When you set down the entries, keep every word exactly as it is but drop the pictures.

[Opening DATA PROVIDED section]

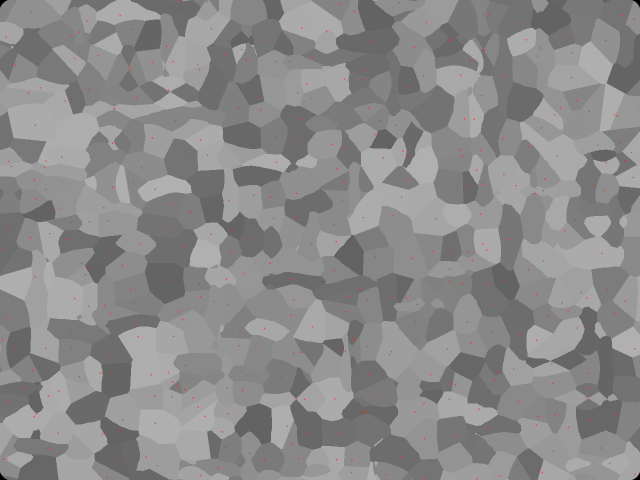
A Shadertoy shader for this texture:

```glsl
const float ROWS = 11.0;             // grid squares per canvas height
const int SEEDS = 3;                 // seeds in each grid square
const float DARK = 0.385, LIGHT = 0.69;
const float BAR_SHARE = 0.42;        // share of cells that are axis-aligned bars
const float BAR_SHIFT = 0.22;        // how far a bar slides off its seed
const vec2 STRETCH = vec2(0.15, 1.15); // range of bar elongation, in octaves
const float DOT_SHARE = 0.85;
const float DOT_RADIUS = 0.0012;
const vec3 DOT_RED = vec3(0.92, 0.16, 0.14);
const float CORNER = 0.026;          // radius of the black corners
const int AA = 2;                    // samples per pixel side

vec3 hash3(vec3 p) {
    p = fract(p * vec3(0.1031, 0.1030, 0.0973));
    p += dot(p, p.yxz + 33.33);
    return fract((p.xxy + p.yxx) * p.zyx);
}

// Distance from a seed: round for plain cells, a stretched box for bars
float cellDistance(vec2 d, vec3 traits) {
    if (traits.x > BAR_SHARE) return length(d);
    bool upright = traits.x < 0.5 * BAR_SHARE;
    if (upright) d = d.yx;
    d.x -= BAR_SHIFT * (2.0 * traits.y - 1.0);
    float stretch = exp2(mix(STRETCH.x, STRETCH.y, fract(traits.y * 7.0)));
    d = abs(d) * vec2(1.0 / stretch, stretch);
    return max(max(d.x, d.y), 0.75 * (d.x + d.y));
}

// x: grey of the winning cell, y: distance to the nearest seed dot
vec2 mosaic(vec2 p) {
    vec2 square = floor(p);
    float nearest = 1e5, grey = 0.0, dotDist = 1e5;
    for (int y = -1; y <= 1; y++)
    for (int x = -1; x <= 1; x++)
    for (int k = 0; k < SEEDS; k++) {
        vec3 id = vec3(square + vec2(x, y) + 17.0, float(k) * 31.0 + 5.0);
        vec3 place = hash3(id);
        vec3 traits = hash3(id + vec3(71.0, 43.0, 113.0));
        vec2 d = p - square - vec2(x, y) - place.xy;
        float dist = cellDistance(d, traits);
        if (dist < nearest) {
            nearest = dist;
            grey = mix(DARK, LIGHT, traits.z);
        }
        if (place.z < DOT_SHARE) dotDist = min(dotDist, length(d));
    }
    return vec2(grey, dotDist);
}

void mainImage(out vec4 fragColor, in vec2 fragCoord) {
    float pixel = 1.0 / iResolution.y;
    vec3 color = vec3(0.0);

    // Supersampled cells and seed dots
    for (int j = 0; j < AA; j++)
    for (int i = 0; i < AA; i++) {
        vec2 offset = (vec2(i, j) + 0.5) / float(AA) - 0.5;
        vec2 cell = mosaic((fragCoord + offset) * pixel * ROWS);
        float spot = clamp(0.5 + (DOT_RADIUS - cell.y / ROWS) / pixel, 0.0, 1.0);
        color += mix(vec3(cell.x), DOT_RED, spot);
    }
    color /= float(AA * AA);

    // Black rounded corners
    vec2 halfSize = 0.5 * iResolution.xy * pixel;
    vec2 q = abs(fragCoord * pixel - halfSize) - halfSize + CORNER;
    float edge = length(max(q, 0.0)) - CORNER;
    color *= 1.0 - smoothstep(0.0, 1.5 * pixel, edge);

    fragColor = vec4(color, 1.0);
}
```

[Closing DATA PROVIDED section]

SOLUTION FOR THIS TASK:
A Shadertoy shader for this texture:

```glsl
const float ROWS = 11.0;             // grid squares per canvas height
const int SEEDS = 3;                 // seeds in each grid square
const float DARK = 0.385, LIGHT = 0.69;
const float BAR_SHARE = 0.42;        // share of cells that are axis-aligned bars
const float BAR_SHIFT = 0.22;        // how far a bar slides off its seed
const vec2 STRETCH = vec2(0.15, 1.15); // range of bar elongation, in octaves
const float DOT_SHARE = 0.85;
const float DOT_RADIUS = 0.0012;
const vec3 DOT_RED = vec3(0.92, 0.16, 0.14);
const float CORNER = 0.026;          // radius of the black corners
const int AA = 2;                    // samples per pixel side

vec3 hash3(vec3 p) {
    p = fract(p * vec3(0.1031, 0.1030, 0.0973));
    p += dot(p, p.yxz + 33.33);
    return fract((p.xxy + p.yxx) * p.zyx);
}

// Distance from a seed: round for plain cells, a stretched box for bars
float cellDistance(vec2 d, vec3 traits) {
    if (traits.x > BAR_SHARE) return length(d);
    bool upright = traits.x < 0.5 * BAR_SHARE;
    if (upright) d = d.yx;
    d.x -= BAR_SHIFT * (2.0 * traits.y - 1.0);
    float stretch = exp2(mix(STRETCH.x, STRETCH.y, fract(traits.y * 7.0)));
    d = abs(d) * vec2(1.0 / stretch, stretch);
    return max(max(d.x, d.y), 0.75 * (d.x + d.y));
}

// x: grey of the winning cell, y: distance to the nearest seed dot
vec2 mosaic(vec2 p) {
    vec2 square = floor(p);
    float nearest = 1e5, grey = 0.0, dotDist = 1e5;
    for (int y = -1; y <= 1; y++)
    for (int x = -1; x <= 1; x++)
    for (int k = 0; k < SEEDS; k++) {
        vec3 id = vec3(square + vec2(x, y) + 17.0, float(k) * 31.0 + 5.0);
        vec3 place = hash3(id);
        vec3 traits = hash3(id + vec3(71.0, 43.0, 113.0));
        vec2 d = p - square - vec2(x, y) - place.xy;
        float dist = cellDistance(d, traits);
        if (dist < nearest) {
            nearest = dist;
            grey = mix(DARK, LIGHT, traits.z);
        }
        if (place.z < DOT_SHARE) dotDist = min(dotDist, length(d));
    }
    return vec2(grey, dotDist);
}

void mainImage(out vec4 fragColor, in vec2 fragCoord) {
    float pixel = 1.0 / iResolution.y;
    vec3 color = vec3(0.0);

    // Supersampled cells and seed dots
    for (int j = 0; j < AA; j++)
    for (int i = 0; i < AA; i++) {
        vec2 offset = (vec2(i, j) + 0.5) / float(AA) - 0.5;
        vec2 cell = mosaic((fragCoord + offset) * pixel * ROWS);
        float spot = clamp(0.5 + (DOT_RADIUS - cell.y / ROWS) / pixel, 0.0, 1.0);
        color += mix(vec3(cell.x), DOT_RED, spot);
    }
    color /= float(AA * AA);

    // Black rounded corners
    vec2 halfSize = 0.5 * iResolution.xy * pixel;
    vec2 q = abs(fragCoord * pixel - halfSize) - halfSize + CORNER;
    float edge = length(max(q, 0.0)) - CORNER;
    color *= 1.0 - smoothstep(0.0, 1.5 * pixel, edge);

    fragColor = vec4(color, 1.0);
}
```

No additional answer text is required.